It’s disappointing that “Taking Care Of Business” is such a thinly-sketched out episode of Good Girls—especially in comparison to the previous episodes—as it comes with the girls finally having a more consistent flow of cash and the new, larger obstacle in the form of James Lesure’s FBI Agent Turner. These are the types of things that should make an episode tighter, more focused. Plus, this is the first episode without Boomer, and that should be a good thing. But somehow, that’s not what happens. Hopefully this doesn’t apply to the rest of the season.


Stray observations

  • ATTENTION: I hate to go out on such a downer note, but this marks the official end of regular Good Girls coverage here at The A.V. Club.

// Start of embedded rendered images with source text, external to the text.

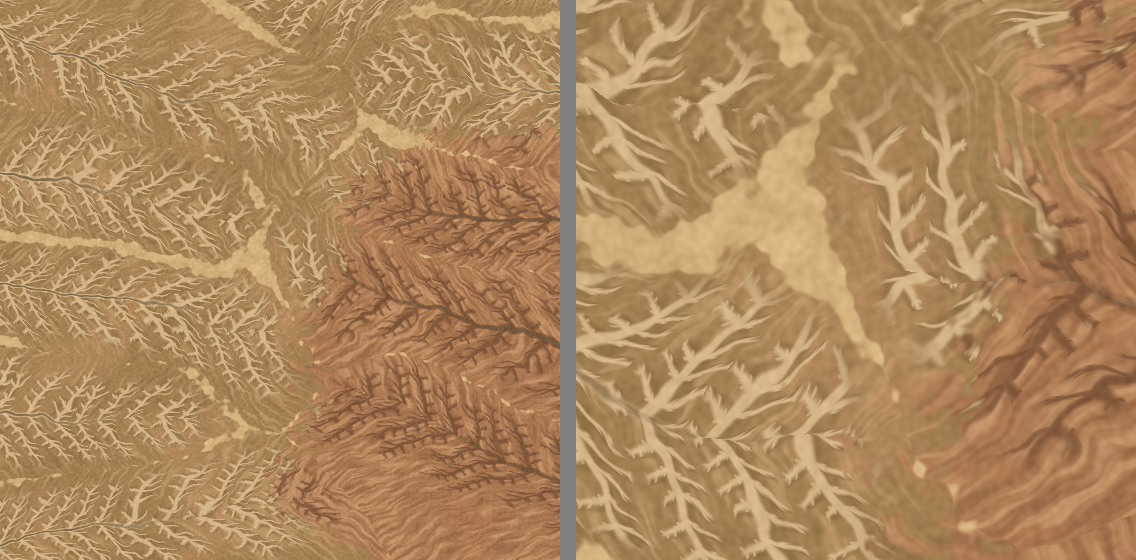
Left: the whole. Right: its middle third, enlarged.
This texture is drawn by a WebGL 1 fragment shader. Its source:

```glsl
precision highp float;
uniform vec2 u_resolution;

const vec3 TAN = vec3(0.645, 0.505, 0.325);
const vec3 OLIVE = vec3(0.565, 0.435, 0.265);
const vec3 SAND = vec3(0.765, 0.620, 0.435);
const vec3 CREAM = vec3(0.870, 0.745, 0.565);
const vec3 RIDGE = vec3(0.840, 0.705, 0.500);
const vec3 CLAY = vec3(0.675, 0.475, 0.320);
const vec3 CLAY_LIGHT = vec3(0.765, 0.575, 0.405);
const vec3 CLAY_DARK = vec3(0.455, 0.300, 0.195);
const vec3 CHANNEL = vec3(0.430, 0.350, 0.245);

const float ROWS = 5.0;
const float ROW_STEP = 0.235;
const float SPACING = 0.055;      // between main side valleys
const float SPACING_RATIO = 0.40; // from one branch level to the next
const float REACH = 0.20;         // longest side valley
const float REACH_RATIO = 0.17;
const float WIDTH = 0.0037;
const float WIDTH_RATIO = 0.68;
const float SLANT = 0.95;
const float SOFTNESS = 0.0014;
const float RIDGE_WIDTH = 0.015;
const vec2 CLAY_CENTER = vec2(0.95, 0.33);
const float CLAY_RADIUS = 0.43;

float hash(vec2 p) {
  return fract(sin(dot(p, vec2(127.1, 311.7))) * 43758.5);
}

vec2 gradientAt(vec2 cell) {
  float angle = 6.2832 * hash(cell);
  return vec2(cos(angle), sin(angle));
}

float gradientNoise(vec2 p) {
  vec2 i = floor(p), f = p - i;
  vec2 w = f * f * f * (f * (f * 6.0 - 15.0) + 10.0);
  vec2 e = vec2(0.0, 1.0);
  float low = mix(dot(gradientAt(i), f), dot(gradientAt(i + e.yx), f - e.yx), w.x);
  float high = mix(dot(gradientAt(i + e), f - e), dot(gradientAt(i + 1.0), f - 1.0), w.x);
  return mix(low, high, w.y);
}

vec2 warp(vec2 p, float frequency) {
  return vec2(gradientNoise(p * frequency + 3.7), gradientNoise(p * frequency + 41.3));
}

// Distance to a trunk; along.xy are coordinates along and across it, along.z its length
float trunkDistance(vec2 p, float index, out vec3 along) {
  float side = mod(index, 2.0), row = floor(index / 2.0);
  vec2 start = vec2(mix(-0.05, 1.05, side), mix(0.02, 0.13, side) + ROW_STEP * row);
  float slope = mix(0.12, 0.40, side) - 0.115 * row;
  vec2 dir = normalize(vec2(1.0 - 2.0 * side, slope));
  float size = 0.3 + mix(0.3, 0.25, side) * fract(row * 0.618 + mix(0.5, 0.2, side));
  vec2 r = p - start;
  along = vec3(dot(r, dir), dir.x * r.y - dir.y * r.x, size);
  return length(vec2(along.x - clamp(along.x, 0.0, size), along.y));
}

// Coordinates along and across the nearest slanted offshoot; z is its random value
vec3 offshoot(vec2 q, float spacing, float seed) {
  float sine = inversesqrt(1.0 + SLANT * SLANT);
  float station = (q.x - abs(q.y) * SLANT) / spacing;
  float cell = floor(station);
  float random = hash(vec2(cell, seed + step(0.0, q.y) * 7.0));
  float across = fract(station) - 0.5 - 0.4 * (random - 0.5);
  return vec3(abs(q.y) / sine, across * spacing * sine, random);
}

void main() {
  vec2 p = gl_FragCoord.xy / u_resolution.y;
  float soft = max(SOFTNESS, 0.7 / u_resolution.y);
  vec2 bent = p + 0.075 * warp(p, 3.2) + 0.016 * warp(p, 13.0) + 0.007 * warp(p, 42.0);

  // Nearest trunk and the divide towards the next one
  float nearest = 9.0, second = 9.0, basin = 0.0;
  vec3 trunk = vec3(0.0);
  for (float i = 0.0; i < 2.0 * ROWS; i++) {
    vec3 along;
    float d = trunkDistance(bent, i, along);
    if (d < nearest) {
      second = nearest;
      nearest = d;
      trunk = along;
      basin = i;
    } else {
      second = min(second, d);
    }
  }
  float divide = 0.5 * (second - nearest);

  // Branching side valleys
  vec2 q = trunk.xy;
  float alive = smoothstep(0.006, 0.035, divide);
  float spacing = SPACING, reach = REACH, width = WIDTH;
  float vein = 0.0, shade = 0.0;
  for (int level = 0; level < 3; level++) {
    vec3 b = offshoot(q, spacing, basin * 3.1 + float(level) * 17.0);
    float taper = clamp(1.0 - b.x / (reach * (0.45 + 0.55 * b.z)), 0.0, 1.0);
    float w = width * (0.4 + 0.6 * taper);
    alive *= smoothstep(0.0, 0.2, taper);
    vein = max(vein, alive * (1.0 - smoothstep(w - soft, w + soft, abs(b.y))));
    shade = max(shade, alive * (1.0 - smoothstep(w, 2.6 * w, abs(b.y - w))));
    q = b.xy;
    spacing *= SPACING_RATIO;
    reach *= REACH_RATIO;
    width *= WIDTH_RATIO;
  }

  // Fine rills that follow the slope
  float station = trunk.x - abs(trunk.y) * SLANT;
  vec2 flow = vec2(abs(trunk.y) * 22.0, station * 95.0) + basin * 13.0 + step(0.0, trunk.y) * 5.0;
  float rill = gradientNoise(flow) + 0.5 * gradientNoise(flow * 2.1 + 9.0);
  float patches = gradientNoise(p * 5.0 + 20.0);
  float mottle = gradientNoise(p * 45.0) + 0.6 * gradientNoise(p * 110.0);
  float grain = gradientNoise(p * 190.0);

  // Pale ground
  vec3 pale = mix(TAN, OLIVE, smoothstep(0.0, 0.6, 0.5 * mottle - 0.5 * rill - 0.3 * patches));
  pale = mix(pale, SAND, smoothstep(0.0, 0.45, rill + 0.5 * patches) * 0.65);
  pale = mix(pale, CLAY_LIGHT, 0.35 * smoothstep(0.05, 0.4, gradientNoise(p * 7.0 + 60.0)));
  pale = mix(pale, OLIVE * 0.95, 0.55 * shade);
  pale = mix(pale, CREAM, 0.88 * vein);

  // Clay ground with dark veins
  vec3 clay = mix(CLAY, CLAY_LIGHT, smoothstep(-0.1, 0.5, rill + 0.4 * patches));
  clay = mix(clay, CLAY_DARK, 0.3 * smoothstep(0.0, 0.5, -rill) + 0.2 * shade);
  clay = mix(clay, CLAY_DARK, 0.7 * vein);
  float inside = CLAY_RADIUS - length(p - CLAY_CENTER) + 0.12 * patches + 0.06 * mottle + 0.04 * rill;
  float clayMask = smoothstep(-0.015, 0.02, inside);
  vec3 color = mix(pale, clay, clayMask);

  // Ragged pale ridges on the divides
  float ridgeWidth = RIDGE_WIDTH * smoothstep(-0.12, 0.12, gradientNoise(p * 3.0 + 8.0))
    * (1.0 - 0.85 * clayMask) + 0.009 * mottle - 0.002;
  float ridge = 1.0 - smoothstep(ridgeWidth - 0.002, ridgeWidth + 0.002, divide);
  color = mix(color, RIDGE + 0.05 * mottle, 0.9 * ridge);

  // Trunk valleys with a thin dark channel
  float remain = smoothstep(-0.02, 0.3, trunk.z - trunk.x);
  float bank = remain * (1.0 - smoothstep(0.003, 0.003 + 2.0 * soft, nearest));
  float channel = remain * (1.0 - smoothstep(0.0008, 0.0008 + 1.5 * soft, nearest));
  color = mix(color, mix(CREAM, CLAY_DARK, clayMask), 0.7 * bank);
  color = mix(color, CHANNEL, 0.8 * channel);

  gl_FragColor = vec4(color + 0.05 * grain + 0.025 * mottle, 1.0);
}
```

If all goes according to plan, I’ll check back in with the season finale. Let’s see where this crazy show goes. (I’ll still be watching the show though, because as I’ve been saying since the beginning, the cast is too good to be true.)
  • As I mentioned, Brian’s played by Thomas McDonnell, who most people probably know as Finn from The 100. I personally remember him as Scott Strauss, Tessa’s “worldly” boyfriend from Suburgatory. My notes when I first saw Brian? “I think he played an obnoxious hipster somewhere before…”
  • The best part about Brian being an idiot who took the receipt home is that it eventually reveals even more about his douchebaggery when Beth finds the receipt under his kid’s artwork. He trashed his kid’s artwork, y’all.
  • Annie says she checked one of the $20 bills with the pen at work and it was perfect. Was this another offscreen thing? Because I’m still not clear about the moment in “Borderline” when she finally used the pen; I assumed at first it was one of Rio’s bills, but I couldn’t figure out how she would’ve snagged one from the warehouse.
  • Which seems like a worse idea: Ruby hiding the money in a box in the hallway closet or Beth hiding the money at the bottom of cereal boxes (under the bags) and dog food? I want to say Beth’s idea is legitimately much worse, but I can see Ruby getting caught first.
  • Ruby: “Who steals a receipt, anyway?”
    Annie: “Well, he wrote his number on it, so I guess he just didn’t want me to call him again.”
    Beth: “Isn’t it in your phone?”
    Annie: “Well, yeah, but—”
    Beth: “And who is this guy?!”
  • Beth is great at lying—especially with a clipboard—but none of the girls are good at names. Which is why Annie refers to Rio as “gang friend” (and also can’t determine between “Brad,” “Brian,” or “Brendan”) and Ruby thinks it’s “Ron.” Beth is the one who remembers his name... but based on the affair story she tells Agent Turner, that’s probably because she thinks a lot about Rio. Outside of gang friend status. I’m talking about sex.
  • Beth: “You think she doesn’t know. That state of that woman’s marriage was written all over her face. We didn’t have to tell her. She already knows.” So, did Beth know, deep down, that Dean had royally screwed her over before she found out? Does she at least have an inkling he’s faking cancer? Because he’s not exactly doing a good job with this lie.
  • I honestly wonder how Ruby and Stan’s son feels during all of this.

Contributor, The A.V. Club. Despite her mother's wishes, LaToya Ferguson is a writer living in Los Angeles. If you want to talk The WB's image campaigns circa 1999-2003, LaToya's your girl.